Leonard just hopes he can show what he can do at the start of the season — he’s still recovering from shoulder surgery. Here is what he told the Associated Press.

“My hope is to be ready right around the start of the season,” he said. “It’s a progression, first introducing rebounding, grabbing stuff overhead, then one-on-one, three-on-three, extending to the full court. We’ll see. You just never know.”

Leonard had surgery to repair a torn labrum in his left shoulder in April (they could have used him in the playoffs), and the timeline then was to have him back around the start of the season. Before he was shut down, he proved enough to get a four-year, $41 million contract extension with the Trail Blazers this summer.

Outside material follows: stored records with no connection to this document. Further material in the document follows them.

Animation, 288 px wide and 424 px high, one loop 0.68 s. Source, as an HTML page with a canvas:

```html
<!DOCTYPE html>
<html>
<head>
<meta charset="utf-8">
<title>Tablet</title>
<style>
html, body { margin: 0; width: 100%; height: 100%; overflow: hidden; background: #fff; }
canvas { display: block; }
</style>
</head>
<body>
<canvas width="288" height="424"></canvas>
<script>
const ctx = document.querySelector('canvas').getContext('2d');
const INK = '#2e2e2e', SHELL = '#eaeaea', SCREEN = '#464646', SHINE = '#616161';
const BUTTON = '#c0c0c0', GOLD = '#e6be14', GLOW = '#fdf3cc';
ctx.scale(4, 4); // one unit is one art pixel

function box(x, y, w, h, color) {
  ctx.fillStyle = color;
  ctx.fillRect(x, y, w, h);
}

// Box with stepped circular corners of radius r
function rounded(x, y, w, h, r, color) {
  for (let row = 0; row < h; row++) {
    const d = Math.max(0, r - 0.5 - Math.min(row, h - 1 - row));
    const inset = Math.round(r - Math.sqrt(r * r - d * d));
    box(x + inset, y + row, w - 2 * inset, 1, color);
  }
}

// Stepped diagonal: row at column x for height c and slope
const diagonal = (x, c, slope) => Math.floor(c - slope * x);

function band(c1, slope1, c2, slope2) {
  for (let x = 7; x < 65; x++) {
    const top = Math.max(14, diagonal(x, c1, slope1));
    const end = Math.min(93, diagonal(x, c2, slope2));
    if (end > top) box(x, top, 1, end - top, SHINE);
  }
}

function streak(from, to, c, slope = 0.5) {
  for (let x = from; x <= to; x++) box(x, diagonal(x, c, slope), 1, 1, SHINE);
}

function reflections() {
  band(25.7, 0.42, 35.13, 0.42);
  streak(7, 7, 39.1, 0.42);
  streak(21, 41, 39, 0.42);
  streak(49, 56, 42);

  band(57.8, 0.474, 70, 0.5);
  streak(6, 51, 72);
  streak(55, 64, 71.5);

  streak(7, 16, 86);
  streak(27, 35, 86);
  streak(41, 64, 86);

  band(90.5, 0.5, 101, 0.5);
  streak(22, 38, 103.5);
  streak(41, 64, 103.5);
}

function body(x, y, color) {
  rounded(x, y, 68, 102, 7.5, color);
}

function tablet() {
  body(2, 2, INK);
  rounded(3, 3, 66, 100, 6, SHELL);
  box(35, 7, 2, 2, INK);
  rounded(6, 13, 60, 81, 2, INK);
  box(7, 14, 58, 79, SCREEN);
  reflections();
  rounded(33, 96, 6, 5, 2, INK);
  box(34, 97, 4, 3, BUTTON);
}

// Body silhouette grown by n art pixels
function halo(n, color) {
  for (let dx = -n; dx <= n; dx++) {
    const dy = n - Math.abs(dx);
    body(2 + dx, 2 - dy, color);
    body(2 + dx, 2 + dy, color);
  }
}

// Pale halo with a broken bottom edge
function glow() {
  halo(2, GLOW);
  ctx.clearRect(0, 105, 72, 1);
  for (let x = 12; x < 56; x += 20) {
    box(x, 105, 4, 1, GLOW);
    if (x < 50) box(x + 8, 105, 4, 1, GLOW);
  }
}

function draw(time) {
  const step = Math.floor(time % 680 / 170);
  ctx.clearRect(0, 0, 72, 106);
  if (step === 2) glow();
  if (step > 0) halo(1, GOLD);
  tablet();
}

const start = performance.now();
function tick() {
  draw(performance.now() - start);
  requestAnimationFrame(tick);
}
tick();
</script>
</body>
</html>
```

The Trail Blazers will start Al-Farouq Aminu at the four, and Moe Harkless can certainly play there too (I’m far less sold on the future of Noah Vonleh). Leonard wants to get back before someone starts to steal any of his minutes.